Plain and Simple.

You need money to make anything happen.  Money makes the world go round.  Numbers point you straight toward the truth, and the truth is that the numbers say nobody trying to do what we’re trying to do has enough money.

I’ve spent the past two weeks getting some preliminary numbers together.  I had a meeting with a company that runs group homes.  They were a wealth (pardon the pun) of information.  I learned that they will provide the staff, the training and handle just about everything related to that for you.  That led to my first concrete number regarding the cost of staffing a group home.  I am hoping it was wrong.  I’m sure it’s not.  Are you ready?

It will cost over $200K just to staff the home for 5 people.  Per year.

That’s the first aggregate number in the Expense column.

Additional costs will include:

1.  The purchase of a house (either downpayment and mortgage, or full purchase price)

2.  Renovations to bring the house up to code

3.  Refitting to create an autism appropriate and friendly environment

4.  Insurance, all kinds

5.  Maintenance

6.  Utilities

7.  Furnishings

8.  Security System

None of this includes daily living expenses such as clothing, food, medical care, transportation, and entertainment.

The preliminary expense column is now at more than $300K not including initial startup costs for the foundation (so we can do several houses) and the mortgage.  Divide that by 5 residents and it’s at a minimum of $60K per year.
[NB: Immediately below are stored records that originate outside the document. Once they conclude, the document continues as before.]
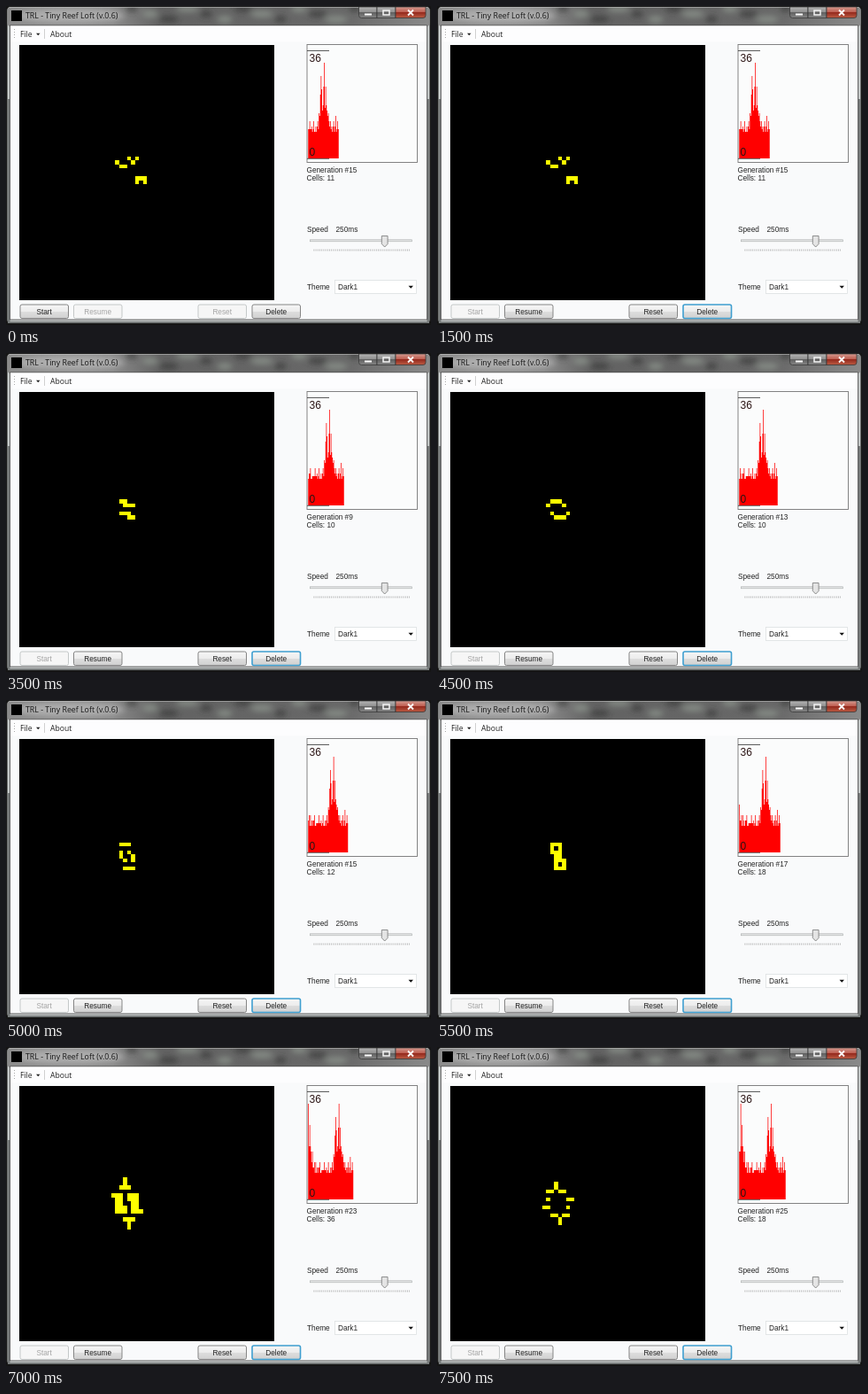
These frames come from a looping animation (480x360 px, 8 s). An HTML page:

```html
<!DOCTYPE html>
<html lang="en">
<head>
<meta charset="utf-8">
<title>Cell life</title>
<style>
html, body { margin: 0; width: 100%; height: 100%; overflow: hidden; background: #fff; }
svg { display: block; width: 480px; height: 360px; }
text { font: 8.25px "Liberation Sans", Arial, sans-serif; fill: #222; }
.ui { font: 8.6px "Open Sans", sans-serif; }
.title { font-size: 8.8px; fill: #161616; }
.scale { font-size: 12px; fill: #2a1414; }
.btn text { text-anchor: middle; }
.btn rect { fill: url(#face); stroke: #858585; }
.btn.off rect { fill: #f6f6f6; stroke: #c4c8c8; }
.btn.off text { fill: #a4a4a4; }
.btn.hot rect { fill: url(#hotFace); stroke: #4a8db4; }
.btn.focus rect { stroke: #3f9fd0; stroke-width: 1.6; }
.crisp { shape-rendering: crispEdges; }
</style>
</head>
<body>
<svg viewBox="0 0 480 360" xmlns="http://www.w3.org/2000/svg">
  <defs>
    <linearGradient id="bar">
      <stop offset="0" stop-color="#8c8c8c"/>
      <stop offset=".25" stop-color="#8a8a8a"/>
      <stop offset=".36" stop-color="#626262"/>
      <stop offset=".8" stop-color="#686868"/>
      <stop offset="1" stop-color="#8a8a8a"/>
    </linearGradient>
    <linearGradient id="face" x2="0" y2="1">
      <stop offset="0" stop-color="#f6f6f6"/>
      <stop offset=".5" stop-color="#ececec"/>
      <stop offset=".5" stop-color="#dedede"/>
      <stop offset="1" stop-color="#d0d0d0"/>
    </linearGradient>
    <linearGradient id="hotFace" x2="0" y2="1">
      <stop offset="0" stop-color="#ebf6fc"/>
      <stop offset=".5" stop-color="#d9f0fb"/>
      <stop offset=".5" stop-color="#bfe6fb"/>
      <stop offset="1" stop-color="#a8daf4"/>
    </linearGradient>
    <linearGradient id="gray" x2="0" y2="1">
      <stop offset="0" stop-color="#b4b4b4"/>
      <stop offset=".5" stop-color="#8e8e8e"/>
      <stop offset=".5" stop-color="#606060"/>
      <stop offset="1" stop-color="#868686"/>
    </linearGradient>
    <linearGradient id="red" x2="0" y2="1">
      <stop offset="0" stop-color="#d59a90"/>
      <stop offset=".5" stop-color="#bd5a4c"/>
      <stop offset=".5" stop-color="#94281c"/>
      <stop offset="1" stop-color="#bc5c44"/>
    </linearGradient>
    <filter id="soft" x="-50%" y="-100%" width="200%" height="300%"><feGaussianBlur stdDeviation="3"/></filter>
    <clipPath id="barClip"><rect x="1" y="1" width="478" height="21"/></clipPath>
  </defs>

  <!-- window frame -->
  <rect width="480" height="360" fill="#161616"/>
  <rect x="1.5" y="1" width="477" height="357" rx="4" fill="#c4c8c8"/>
  <path d="M2 105h2.5v251h471V105H478v253H2z" fill="#777b7b"/>
  <rect x="1.5" y="1" width="477" height="22" rx="4" fill="url(#bar)"/>
  <g clip-path="url(#barClip)">
    <g id="blobs" filter="url(#soft)"></g>
    <ellipse cx="72" cy="11" rx="62" ry="8" fill="#b8b8b8" opacity=".75" filter="url(#soft)"/>
    <path d="M4 1.3H476" stroke="#c8c8c8" stroke-width=".7"/>
  </g>
  <rect x="4.5" y="22" width="471" height="332" fill="#f9fafb" stroke="#444" stroke-width=".8"/>
  <rect x="5" y="22.5" width="470" height="18" fill="#fdfdfe"/>
  <rect x="6" y="5" width="12" height="12" fill="#000"/>
  <text class="ui title" x="22" y="14">TRL - Tiny Reef Loft (v.0.6)</text>

  <g stroke="#383838" stroke-width=".8">
    <path d="M398.500 1H419V13.500H401.500Q398.500 13.500 398.500 10.500Z" fill="url(#gray)"/>
    <path d="M419 1H440V13.500H419Z" fill="url(#gray)"/>
    <path d="M440 1H474V10.500Q474 13.500 471 13.500H440Z" fill="url(#red)"/>
  </g>
  <path d="M405 9.500h8" stroke="#fff" stroke-width="2"/>
  <rect x="426" y="5" width="7" height="5" fill="none" stroke="#f4f4f4" stroke-width="1.500"/>
  <path d="M454 4.500l6 6m0-6l-6 6" stroke="#fff" stroke-width="1.800"/>

  <!-- menu -->
  <path d="M9.500 26v11" stroke="#aaa" stroke-dasharray="1 2"/>
  <text class="ui" x="16" y="34.500">File</text>
  <path d="M34 30.800h4.500l-2.250 2.500z" fill="#222"/>
  <path d="M43.500 26v11" stroke="#c4c4c4" stroke-width=".8"/>
  <text class="ui" x="50" y="34.500">About</text>

  <rect class="crisp" x="15" y="43.500" width="288" height="288" fill="#000"/>
  <path id="cells" class="crisp" fill="#ff0"/>

  <!-- history chart -->
  <rect x="340" y="43.500" width="124.500" height="133" fill="#fbfcfc" stroke="#777" stroke-width=".9"/>
  <path id="bars" fill="#f00"/>
  <path d="M340 50.500h25M340 172.300h25" stroke="#333" stroke-width=".8"/>
  <text id="top" class="scale" x="342.500" y="62.500"></text>
  <text class="scale" x="342.500" y="169">0</text>
  <text id="gen" x="339.500" y="187.500"></text>
  <text id="count" x="339.500" y="197.300"></text>

  <!-- speed -->
  <text x="340" y="254.500">Speed</text>
  <text x="372.500" y="254.500">250ms</text>
  <rect x="343.500" y="263.800" width="115" height="2" fill="#e4e6e6" stroke="#a8acac" stroke-width=".6"/>
  <path d="M424.300 259.500h6.800v9l-3.400 3.500l-3.400-3.500z" fill="#e4e4e4" stroke="#777" stroke-width=".8"/>
  <path d="M347.500 275.500H456" stroke="#aaa" stroke-width="2" stroke-dasharray=".8 1.400"/>

  <!-- theme -->
  <text x="340" y="319.500">Theme</text>
  <rect x="371.500" y="309.500" width="92" height="15" fill="#fff" stroke="#dde0e2" stroke-width=".8"/>
  <text x="375" y="319.500">Dark1</text>
  <path d="M454.500 315.800h5.500l-2.750 3z" fill="#111"/>

  <g id="buttons"></g>
</svg>
<script>
const LOOP = 8000, CELL = 4.5, STEP = 0.75;
const get = id => document.getElementById(id);

// Live cells as row: columns
const seed = { 28: [27, 29], 29: [24, 28], 30: [25, 26], 33: [29, 30, 31], 34: [29, 31] };
// Earlier population counts, newest first
const past = [11, 14, 11, 11, 12, 10, 11, 14, 10, 10, 12, 10, 12, 14, 11, 17, 16, 24, 31, 26,
  18, 20, 27, 36, 19, 27, 20, 18, 16, 17, 14, 12, 14, 11, 12, 10, 12, 14, 10, 12, 16, 10, 11, 14, 11];

const key = (r, c) => r * 64 + c;

function evolve(live) {
  const near = new Map();
  for (const k of live)
    for (let r = -1; r <= 1; r++)
      for (let c = -1; c <= 1; c++)
        if (r || c) {
          const n = k + key(r, c);
          near.set(n, (near.get(n) || 0) + 1);
        }
  return new Set([...near].filter(([k, n]) => n === 3 || (n === 2 && live.has(k))).map(([k]) => k));
}

const states = [new Set(Object.entries(seed).flatMap(([r, cols]) => cols.map(c => key(+r, c))))];
while (states.length < 25) states.push(evolve(states[states.length - 1]));

const buttons = [["Start", 16], ["Resume", 76.5], ["Reset", 217], ["Delete", 278]].map(([name, x]) => {
  const g = document.createElementNS("http://www.w3.org/2000/svg", "g");
  g.innerHTML = `<rect x="${x}" y="337" width="54.5" height="15.5" rx="2"/><text x="${x + 27.2}" y="347.800">${name}</text>`;
  get("buttons").append(g);
  return g;
});

// Blurred desktop showing through the title bar
get("blobs").innerHTML = Array.from({ length: 13 }, (_, i) =>
  `<ellipse cx="${142 + i * 21}" cy="${i % 3 * 6 + 3}" rx="${7 + i % 4 * 2}" ry="4" fill="${i % 2 ? "#949c94" : "#353735"}" opacity=".65"/>`
).join("");

function buttonModes(t) {
  if (t < 1000) return ["", "off", "off", ""];
  if (t < 1500) return ["hot", "off", "off", ""];
  return ["off", "", "", "focus"];
}

function draw(t) {
  const gen = t < 2000 ? 0 : 2 + 2 * Math.floor((t - 2000) / 500);
  const live = states[gen];
  const history = [...states.slice(0, gen + 1).map(s => s.size).reverse(), ...past];

  get("cells").setAttribute("d", [...live].map(k =>
    `M${15 + k % 64 * CELL} ${43.5 + Math.floor(k / 64) * CELL}h${CELL}v${CELL}h-${CELL}z`).join(""));
  get("bars").setAttribute("d", "M341.25 172" +
    history.map(n => `V${172 - n * 3}h${STEP}`).join("") + "V172z");
  get("top").textContent = Math.max(...history);
  get("gen").textContent = "Generation #" + (gen ? gen + 1 : 15);
  get("count").textContent = "Cells: " + live.size;
  buttonModes(t).forEach((mode, i) => buttons[i].setAttribute("class", "btn " + mode));
}

function tick() {
  draw(performance.now() % LOOP);
  requestAnimationFrame(tick);
}
tick();
</script>
</body>
</html>
```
Meanwhile, over in the income column…an adult with autism will get just over $700 a month in SSI benefits.  Even if you flunked math on your way to the top, you’ll sense that this just doesn’t add up.

All of this calculating will eventually be going into a business plan.  A business plan with a big hole in the middle at the moment.

The only way to make this work is to raise the money.  Every single year.   Now…how to raise that kind of money???

I have a few ideas but I’m open to suggestions.